- [Exercise brief]:
Copy out the lines below that hold the word "fill".

- [Material provided]:
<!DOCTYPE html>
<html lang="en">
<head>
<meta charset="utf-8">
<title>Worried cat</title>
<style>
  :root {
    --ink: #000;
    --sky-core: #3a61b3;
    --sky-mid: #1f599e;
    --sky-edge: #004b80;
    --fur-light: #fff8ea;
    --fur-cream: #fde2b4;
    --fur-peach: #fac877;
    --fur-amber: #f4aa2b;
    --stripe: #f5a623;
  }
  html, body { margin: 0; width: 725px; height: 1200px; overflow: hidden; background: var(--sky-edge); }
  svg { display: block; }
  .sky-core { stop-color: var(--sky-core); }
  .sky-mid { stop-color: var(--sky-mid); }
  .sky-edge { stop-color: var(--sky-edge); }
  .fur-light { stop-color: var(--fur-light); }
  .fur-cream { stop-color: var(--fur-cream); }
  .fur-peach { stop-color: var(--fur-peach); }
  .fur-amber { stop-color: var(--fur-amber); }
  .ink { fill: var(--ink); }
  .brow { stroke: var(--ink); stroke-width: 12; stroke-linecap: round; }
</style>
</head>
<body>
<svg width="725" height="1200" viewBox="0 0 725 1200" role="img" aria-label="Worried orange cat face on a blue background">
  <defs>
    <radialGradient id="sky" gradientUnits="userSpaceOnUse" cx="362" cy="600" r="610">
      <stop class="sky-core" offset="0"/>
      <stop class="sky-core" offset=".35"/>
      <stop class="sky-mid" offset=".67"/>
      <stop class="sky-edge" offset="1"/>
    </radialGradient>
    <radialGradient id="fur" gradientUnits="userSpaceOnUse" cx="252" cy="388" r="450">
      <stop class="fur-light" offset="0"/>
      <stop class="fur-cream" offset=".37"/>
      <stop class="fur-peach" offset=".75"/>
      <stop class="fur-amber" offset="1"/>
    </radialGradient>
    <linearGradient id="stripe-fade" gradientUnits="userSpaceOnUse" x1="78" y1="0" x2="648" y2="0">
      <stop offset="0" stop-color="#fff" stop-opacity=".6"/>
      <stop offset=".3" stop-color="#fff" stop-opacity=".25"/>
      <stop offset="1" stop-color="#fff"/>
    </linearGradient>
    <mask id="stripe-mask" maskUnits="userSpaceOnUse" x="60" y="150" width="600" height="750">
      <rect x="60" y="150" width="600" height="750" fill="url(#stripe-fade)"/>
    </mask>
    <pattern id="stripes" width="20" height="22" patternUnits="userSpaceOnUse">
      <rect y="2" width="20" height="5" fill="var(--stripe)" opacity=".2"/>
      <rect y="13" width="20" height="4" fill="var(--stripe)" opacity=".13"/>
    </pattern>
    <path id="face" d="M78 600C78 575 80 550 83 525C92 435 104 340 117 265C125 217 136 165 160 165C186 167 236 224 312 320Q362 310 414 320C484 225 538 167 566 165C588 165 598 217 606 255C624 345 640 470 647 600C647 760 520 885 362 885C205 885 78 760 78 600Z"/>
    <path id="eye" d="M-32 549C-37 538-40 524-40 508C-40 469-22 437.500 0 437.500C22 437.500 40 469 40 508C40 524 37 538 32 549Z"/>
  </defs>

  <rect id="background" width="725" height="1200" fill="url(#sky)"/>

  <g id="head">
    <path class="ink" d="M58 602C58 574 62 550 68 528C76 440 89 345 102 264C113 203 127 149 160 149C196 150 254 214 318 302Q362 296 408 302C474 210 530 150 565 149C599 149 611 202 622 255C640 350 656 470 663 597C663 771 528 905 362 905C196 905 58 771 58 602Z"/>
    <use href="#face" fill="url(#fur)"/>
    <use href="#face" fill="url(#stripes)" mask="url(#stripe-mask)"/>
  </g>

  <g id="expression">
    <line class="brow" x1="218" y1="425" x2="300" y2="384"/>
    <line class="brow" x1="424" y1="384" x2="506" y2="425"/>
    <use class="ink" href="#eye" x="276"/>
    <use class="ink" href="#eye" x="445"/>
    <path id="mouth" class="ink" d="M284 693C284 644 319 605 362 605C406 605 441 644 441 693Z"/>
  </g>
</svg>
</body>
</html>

- [Answer to this exercise]:
  .ink { fill: var(--ink); }
      <rect x="60" y="150" width="600" height="750" fill="url(#stripe-fade)"/>
      <rect y="2" width="20" height="5" fill="var(--stripe)" opacity=".2"/>
      <rect y="13" width="20" height="4" fill="var(--stripe)" opacity=".13"/>
  <rect id="background" width="725" height="1200" fill="url(#sky)"/>
    <use href="#face" fill="url(#fur)"/>
    <use href="#face" fill="url(#stripes)" mask="url(#stripe-mask)"/>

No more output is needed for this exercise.